Required work:
Wherever the string "align" occurs in a line of these records, report that line.

---

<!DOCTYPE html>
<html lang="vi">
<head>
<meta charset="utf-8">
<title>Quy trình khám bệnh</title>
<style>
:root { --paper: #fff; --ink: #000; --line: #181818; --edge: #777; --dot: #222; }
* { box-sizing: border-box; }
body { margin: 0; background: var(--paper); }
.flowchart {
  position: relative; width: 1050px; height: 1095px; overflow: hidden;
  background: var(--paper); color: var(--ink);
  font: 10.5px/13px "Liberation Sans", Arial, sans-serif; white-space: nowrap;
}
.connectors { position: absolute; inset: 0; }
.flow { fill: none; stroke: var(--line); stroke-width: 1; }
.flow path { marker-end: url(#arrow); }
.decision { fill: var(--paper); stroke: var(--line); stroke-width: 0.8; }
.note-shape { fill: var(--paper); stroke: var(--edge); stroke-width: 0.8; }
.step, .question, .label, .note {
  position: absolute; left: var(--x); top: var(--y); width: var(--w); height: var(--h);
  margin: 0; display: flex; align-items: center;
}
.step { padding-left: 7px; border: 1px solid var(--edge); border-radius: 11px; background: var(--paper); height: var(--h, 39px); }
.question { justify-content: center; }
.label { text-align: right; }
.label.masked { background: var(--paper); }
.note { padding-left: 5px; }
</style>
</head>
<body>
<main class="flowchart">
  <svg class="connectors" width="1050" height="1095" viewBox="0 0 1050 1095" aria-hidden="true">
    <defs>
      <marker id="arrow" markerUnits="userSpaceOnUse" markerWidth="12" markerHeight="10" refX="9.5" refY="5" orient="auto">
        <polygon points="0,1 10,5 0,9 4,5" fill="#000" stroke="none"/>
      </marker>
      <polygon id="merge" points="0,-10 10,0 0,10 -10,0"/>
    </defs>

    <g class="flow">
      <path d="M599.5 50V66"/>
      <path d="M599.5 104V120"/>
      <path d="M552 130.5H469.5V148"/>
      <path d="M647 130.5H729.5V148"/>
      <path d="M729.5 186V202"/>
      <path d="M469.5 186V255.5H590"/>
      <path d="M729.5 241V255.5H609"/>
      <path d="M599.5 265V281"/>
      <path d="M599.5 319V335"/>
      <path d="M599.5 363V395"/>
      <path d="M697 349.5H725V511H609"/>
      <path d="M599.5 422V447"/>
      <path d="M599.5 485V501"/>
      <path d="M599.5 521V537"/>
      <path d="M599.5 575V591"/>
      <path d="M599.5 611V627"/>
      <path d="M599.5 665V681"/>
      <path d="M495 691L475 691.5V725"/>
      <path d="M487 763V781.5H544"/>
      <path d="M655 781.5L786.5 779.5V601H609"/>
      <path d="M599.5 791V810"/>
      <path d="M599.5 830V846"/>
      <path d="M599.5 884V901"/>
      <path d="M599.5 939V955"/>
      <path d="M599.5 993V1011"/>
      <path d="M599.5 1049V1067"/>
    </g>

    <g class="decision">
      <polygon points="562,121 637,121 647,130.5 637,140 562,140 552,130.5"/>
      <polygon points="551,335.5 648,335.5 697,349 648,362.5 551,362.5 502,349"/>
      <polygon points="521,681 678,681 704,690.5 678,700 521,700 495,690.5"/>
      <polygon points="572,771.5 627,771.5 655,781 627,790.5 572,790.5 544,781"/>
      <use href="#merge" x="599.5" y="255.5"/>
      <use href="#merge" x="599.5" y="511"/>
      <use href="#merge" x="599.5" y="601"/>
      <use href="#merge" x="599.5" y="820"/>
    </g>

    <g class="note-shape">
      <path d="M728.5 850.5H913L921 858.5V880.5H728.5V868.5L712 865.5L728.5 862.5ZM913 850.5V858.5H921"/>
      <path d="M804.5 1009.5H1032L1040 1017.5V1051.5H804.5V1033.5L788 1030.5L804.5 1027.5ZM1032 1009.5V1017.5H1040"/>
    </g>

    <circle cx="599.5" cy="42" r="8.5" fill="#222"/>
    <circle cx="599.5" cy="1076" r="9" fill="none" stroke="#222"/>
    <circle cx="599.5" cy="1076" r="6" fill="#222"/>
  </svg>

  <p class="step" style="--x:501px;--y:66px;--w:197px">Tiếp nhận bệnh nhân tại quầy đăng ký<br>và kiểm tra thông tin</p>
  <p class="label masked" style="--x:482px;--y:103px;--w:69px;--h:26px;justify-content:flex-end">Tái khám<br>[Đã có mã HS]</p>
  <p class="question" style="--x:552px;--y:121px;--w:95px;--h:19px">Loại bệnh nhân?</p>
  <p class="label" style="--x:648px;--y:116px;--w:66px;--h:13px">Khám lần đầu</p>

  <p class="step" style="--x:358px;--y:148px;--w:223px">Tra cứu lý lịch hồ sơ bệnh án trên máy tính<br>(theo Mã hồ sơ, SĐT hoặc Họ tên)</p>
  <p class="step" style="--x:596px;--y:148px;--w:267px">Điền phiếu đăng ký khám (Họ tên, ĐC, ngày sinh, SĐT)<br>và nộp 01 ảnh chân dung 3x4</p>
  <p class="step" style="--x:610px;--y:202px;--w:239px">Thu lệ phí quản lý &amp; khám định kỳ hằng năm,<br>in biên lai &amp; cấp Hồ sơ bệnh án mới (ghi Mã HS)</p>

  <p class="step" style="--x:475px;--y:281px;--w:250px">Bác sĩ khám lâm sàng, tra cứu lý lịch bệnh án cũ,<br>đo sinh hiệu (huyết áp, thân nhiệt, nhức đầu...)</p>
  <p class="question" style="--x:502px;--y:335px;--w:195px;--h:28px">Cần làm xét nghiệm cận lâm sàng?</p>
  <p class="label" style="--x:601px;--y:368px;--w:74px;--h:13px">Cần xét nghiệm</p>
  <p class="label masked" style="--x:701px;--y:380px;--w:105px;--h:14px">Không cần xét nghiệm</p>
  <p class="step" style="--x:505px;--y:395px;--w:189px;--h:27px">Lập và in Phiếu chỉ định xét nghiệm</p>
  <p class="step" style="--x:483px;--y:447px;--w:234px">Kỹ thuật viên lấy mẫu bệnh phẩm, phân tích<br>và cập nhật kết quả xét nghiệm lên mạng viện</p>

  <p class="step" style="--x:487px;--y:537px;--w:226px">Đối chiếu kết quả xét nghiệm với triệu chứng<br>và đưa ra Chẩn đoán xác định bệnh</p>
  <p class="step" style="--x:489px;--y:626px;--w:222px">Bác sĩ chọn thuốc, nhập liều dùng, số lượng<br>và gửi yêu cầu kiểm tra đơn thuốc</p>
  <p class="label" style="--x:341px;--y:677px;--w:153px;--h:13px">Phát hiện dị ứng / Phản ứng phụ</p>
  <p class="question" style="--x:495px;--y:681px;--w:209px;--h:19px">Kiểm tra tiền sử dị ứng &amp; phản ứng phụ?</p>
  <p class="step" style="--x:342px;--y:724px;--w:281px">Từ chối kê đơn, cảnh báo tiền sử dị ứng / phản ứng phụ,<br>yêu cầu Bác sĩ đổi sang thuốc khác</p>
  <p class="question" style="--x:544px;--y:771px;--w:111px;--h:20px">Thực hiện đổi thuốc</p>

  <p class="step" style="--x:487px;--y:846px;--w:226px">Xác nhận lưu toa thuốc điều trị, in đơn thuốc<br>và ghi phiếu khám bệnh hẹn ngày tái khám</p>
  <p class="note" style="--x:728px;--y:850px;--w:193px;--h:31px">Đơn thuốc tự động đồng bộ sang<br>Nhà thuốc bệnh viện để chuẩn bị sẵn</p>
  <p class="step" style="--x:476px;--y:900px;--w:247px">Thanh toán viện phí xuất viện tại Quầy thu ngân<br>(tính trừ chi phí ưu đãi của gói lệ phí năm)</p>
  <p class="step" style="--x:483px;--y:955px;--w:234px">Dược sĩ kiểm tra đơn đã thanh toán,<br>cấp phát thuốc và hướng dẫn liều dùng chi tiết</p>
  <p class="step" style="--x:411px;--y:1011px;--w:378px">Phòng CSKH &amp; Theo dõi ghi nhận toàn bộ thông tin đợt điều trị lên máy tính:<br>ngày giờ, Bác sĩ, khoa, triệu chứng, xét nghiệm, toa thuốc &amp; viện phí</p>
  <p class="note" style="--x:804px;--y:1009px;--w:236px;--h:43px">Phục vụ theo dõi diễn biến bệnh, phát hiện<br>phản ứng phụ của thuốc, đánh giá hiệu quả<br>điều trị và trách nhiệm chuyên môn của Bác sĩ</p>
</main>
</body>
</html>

---

Task output:
  margin: 0; display: flex; align-items: center;
.label { text-align: right; }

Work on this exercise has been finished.